A place for ideas and growth
Tiffany Judge issued a challenge to the sold-out crowd Saturday.
“It’s one thing to say that you're working towards a better world, but it's another to actually do it,” the Central Michigan University student told attendees at a TEDx event in the French Auditorium.
CMU’s Student Government Association (SGA) hosted the TEDx event April 29. For more than two hours that afternoon, eight CMU students and faculty members had the opportunity to speak in front of a sold-out crowd.
With the theme, “Essence of a changing world,” each speaker used their own personal experiences to help spark conversation among related topics. From disability acceptance, diversity and inclusion to technology usage and wonder, each conversation represented an important aspect of our world today.
“There are so many motivated and passionate students on campus who don't know of ways to share their ideas ---- where they can really express their talents,” CMU student, TEDx lead organizer and host Tyler Thompson said. “An event like this is really a platform to be able to amplify their thoughts or ideas.”
Each speaker spent between 10 and 15 stage; all held the audience's complete devoted attention. Some speakers had a few slideshows to aid the presentation, others brought nothing but themselves.
Jurge opened with her presentation “The University: An Evolving Mosaic.” She discussed higher education, a university's role and social responsibility to students and community.
The next speaker was CMU student Anyah Lewis, whose presentation was titled “Life After Trauma: Youth Cultivating Resilience.” Much of Lewis’s presentation was focused around Adverse Childhood Experiences (ACEs), which according to Lewis are defined as “any traumatic event that has occurred in a child's life before the age of 18.”
Next speaker up was CMU student Jessica Hetzel and her presentation “Disability Studies: The Key to an Inclusive Society.” Hetzel spoke about how even in an age of increased inclusivity and diversity, disabled people are often forgotten about.
“We talk about racism and sexism, but never talk about ableism,” said Hetzel.
After Hetzel was Dr. Shawna Patterson-Stephens, the vice president and chief diversity officer at CMU. Patterson-Stephens’ presentation “Community, Counterspace, and the Digital Domain” focused largely around technology and how, despite its importance, it has changed the way humans behave and interact with each other.
Following a brief intermission with snacks, refreshments and plenty of conversation, was CMU student Jada Trash and her presentation, “Your Power of Wonder.” According to Trash, “Wonder is not only the essence of our changing world but our catalyst to solve all our greatest global challenges."
Dr. Nikita Murry provides oversight for institution-wide diversity education initiatives at CMU. With her presentation “Kindly Managing a Changing World,” she spoke on kindness and how important accepting yourself individually is.
The next speaker was Joseph Marah, a CMU student and president and founder of the Joseph Marah Arnold Foundation in Sierra Leone, West Africa. In his presentation “Western Misconceptions on Developing Nations,” Marah focused on how Western society views developing nations, despite many similarities between countries across the world.

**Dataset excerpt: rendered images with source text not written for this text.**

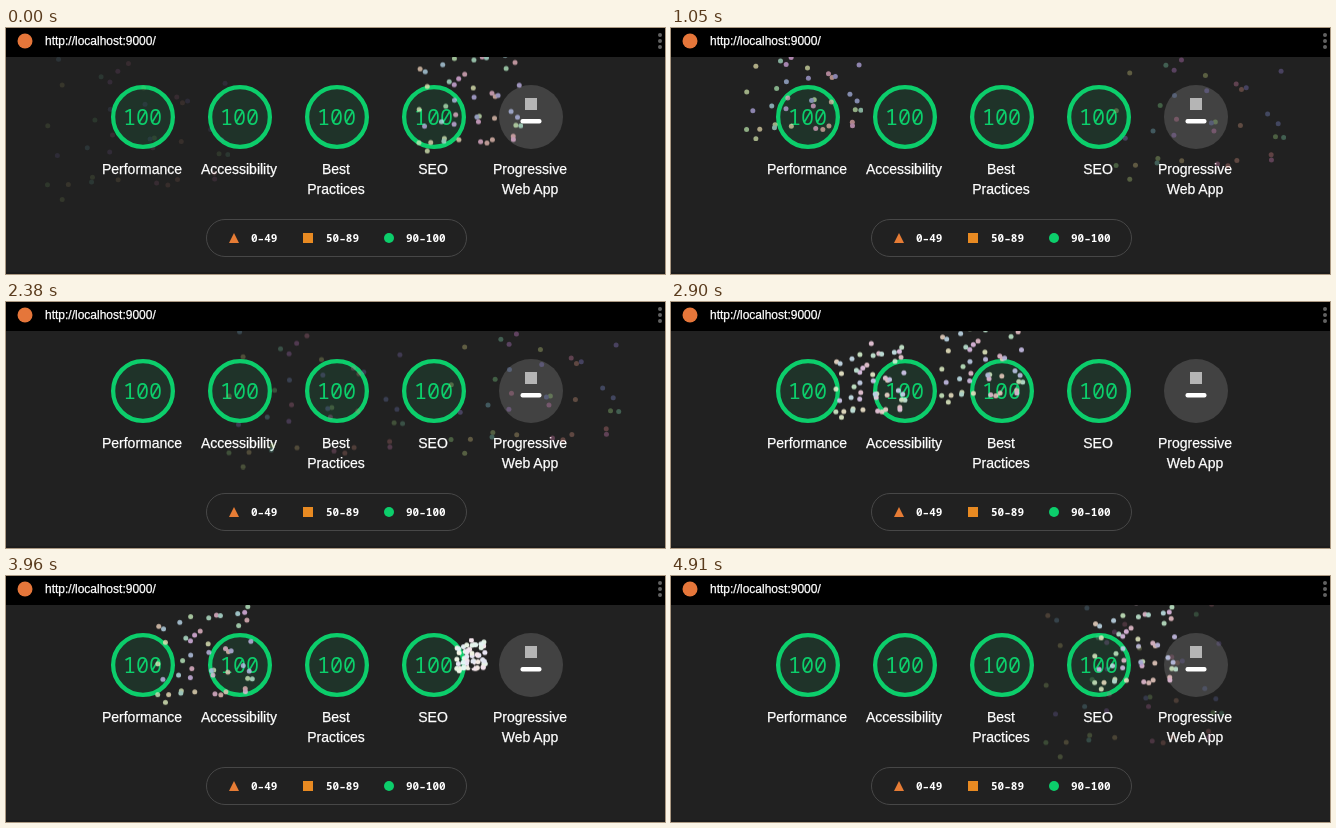
These frames come from a looping animation (659x246 px, 4.96 s). An HTML page:

```html
<!DOCTYPE html>
<html lang="en">
<head>
<meta charset="utf-8">
<title>Score fireworks</title>
<style>
  html, body { margin: 0; width: 100%; height: 100%; overflow: hidden; background: #212121; }
  #stage { position: absolute; left: 0; top: 0; width: 659px; height: 246px; overflow: hidden; background: #212121; }
  svg { position: absolute; left: 0; top: 0; display: block; }
  .spark { position: absolute; width: 5px; height: 5px; border-radius: 2.5px; }
  .label, .url { font: 14px "Liberation Sans", Arial, sans-serif; fill: #fff; stroke: #fff; stroke-width: .25px; }
  .url { font-size: 12px; }
  .score { font: 500 21.76px "Noto Sans Mono", monospace; fill: #0cce6b; }
  .label, .score { text-anchor: middle; }
  .range { font: 600 11px "Noto Sans Mono", monospace; fill: #fff; }
</style>
</head>
<body>
<div id="stage">
  <svg width="659" height="246">
    <g id="gauges"></g>
    <circle cx="525" cy="89" r="32" fill="#424242"/>
    <rect x="519" y="70" width="12" height="12" fill="#b5b5b5"/>
    <rect x="514.5" y="91" width="21" height="4.5" rx="2" fill="#fff"/>
    <rect x="200.5" y="191.5" width="260" height="37" rx="18.5" fill="none" stroke="#474747"/>
    <path d="M228 205l5 10h-10z" fill="#e67c35"/>
    <rect x="297" y="205" width="10" height="10" fill="#e88a22"/>
    <circle cx="383" cy="210" r="5" fill="#0cce6b"/>
    <text class="range" x="245" y="214">0–49</text>
    <text class="range" x="320" y="214">50–89</text>
    <text class="range" x="400" y="214">90–100</text>
    <rect y="244" width="659" height="2" fill="#1c1c1c"/>
  </svg>
  <div class="spark"></div>
  <div class="spark"></div>
  <svg width="659" height="29">
    <rect width="659" height="29" fill="#000"/>
    <circle cx="19" cy="13" r="7.5" fill="#e5763a"/>
    <text class="url" x="39" y="17">http://localhost:9000/</text>
    <g fill="#616161">
      <circle cx="654" cy="7" r="2"/><circle cx="654" cy="13" r="2"/><circle cx="654" cy="19" r="2"/>
    </g>
  </svg>
</div>
<script>
const LOOP = 4960;
const HOLD = 264.5;       // the picture advances in steps of this length
const LAST_CHANGE = 4910; // one short extra step closes the loop

// Burst places as [left %, top %] of the panel width.
const PLACES = [[47, 4], [30, 7], [70, 6], [20, 3], [80, 3]];
const PANEL = { x: -0.8, y: 46.7, width: 662 };

const LABELS = [["Performance"], ["Accessibility"], ["Best", "Practices"], ["SEO"], ["Progressive", "Web App"]];

document.getElementById("gauges").innerHTML = LABELS.map((lines, i) => {
  const x = 137 + 97 * i;
  const dial = i === LABELS.length - 1 ? "" :
    `<circle cx="${x}" cy="89" r="29.87" fill="#0cce6b" fill-opacity=".1" stroke="#0cce6b" stroke-width="4.27"/>
     <text class="score" x="${x - 0.5}" y="97">100</text>`;
  return dial + lines.map((line, n) =>
    `<text class="label" x="${x - 1}" y="${146 + 20 * n}">${line}</text>`).join("");
}).join("");

// Seeded generator, so that every load throws the same sparks.
let seed = 7;
const random = (from, to) => {
  seed = seed * 16807 % 2147483647;
  return from + (to - from) * seed / 2147483647;
};

const sparks = Array.from({ length: 50 }, () =>
  `${random(-94, 97)}px ${random(-163, 33)}px hsl(${random(0, 360)}, 50%, 64%)`);
const spread = sparks.join(", ");
const gathered = sparks.map(() => "0px 0px #fff").join(", ");

function makeEmitter(el, period, offset, firstPlace) {
  const paused = (frames, easing) => {
    const animation = el.animate(frames, { duration: period, easing, fill: "both" });
    animation.pause();
    return animation;
  };
  const animations = [
    paused([{ boxShadow: gathered }, { boxShadow: spread }], "ease-out"),
    paused([
      { transform: "translateY(0px)", opacity: 1 },
      { transform: "translateY(80px)", opacity: 0 }
    ], "ease-in")
  ];
  return time => {
    const age = time + offset;
    const [left, top] = PLACES[(firstPlace + Math.floor(age / period)) % PLACES.length];
    el.style.left = PANEL.x + PANEL.width * left / 100 + "px";
    el.style.top = PANEL.y + PANEL.width * top / 100 + "px";
    for (const animation of animations) animation.currentTime = age % period;
  };
}

const [quick, slow] = document.querySelectorAll(".spark");
const emitters = [makeEmitter(quick, 1000, 390, 2), makeEmitter(slow, 1250, 1154, 3)];

// The small lead keeps each change on or just before its 10 ms tick.
const heldTime = time =>
  time >= LAST_CHANGE ? LAST_CHANGE : HOLD * Math.floor((time + 10) / HOLD);

const start = performance.now();

function draw(now) {
  const held = heldTime(Math.max(0, now - start) % LOOP);
  emitters.forEach(show => show(held));
  requestAnimationFrame(draw);
}
draw(start);
</script>
</body>
</html>
```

Lastly, Dr. Jonathan Glenn, director of diversity & inclusion/deputy Title IX coordinator at Alma College presented “Finding Yourself Through Consistency,” which focused on personal struggles he has had and how he has worked to overcome them.
“It's important to be sharing ideas and thoughts,” said Thompson. “It's cool that we get to cover some topics, but there's so many topics that we don't cover.”
Thompson first had the idea for a TEDx event in the summer of 2022, though he credits a mentor of his for helping come up with the theme. Starting with research on the licensing and eventually moving into the application process during the fall 2022 semester, it took until January 2023 to finally get approved by TED.
Tiffany Jurge issued a challenge to the sold-out crowd Saturday. tice and planning, the date had finally come to put it all together. With speakers from a multitude of backgrounds, each hadr their own perspective on life and the world as we know it. While the main goal of this event is to spark conversation about these different issues, they also intend to push people towards action.
“It's about getting them in that sort of mindset and having them start thinking and start engaging and start having conversations with other people about those ideas,” Thompson said. “Then actually moving forward and taking the first step.”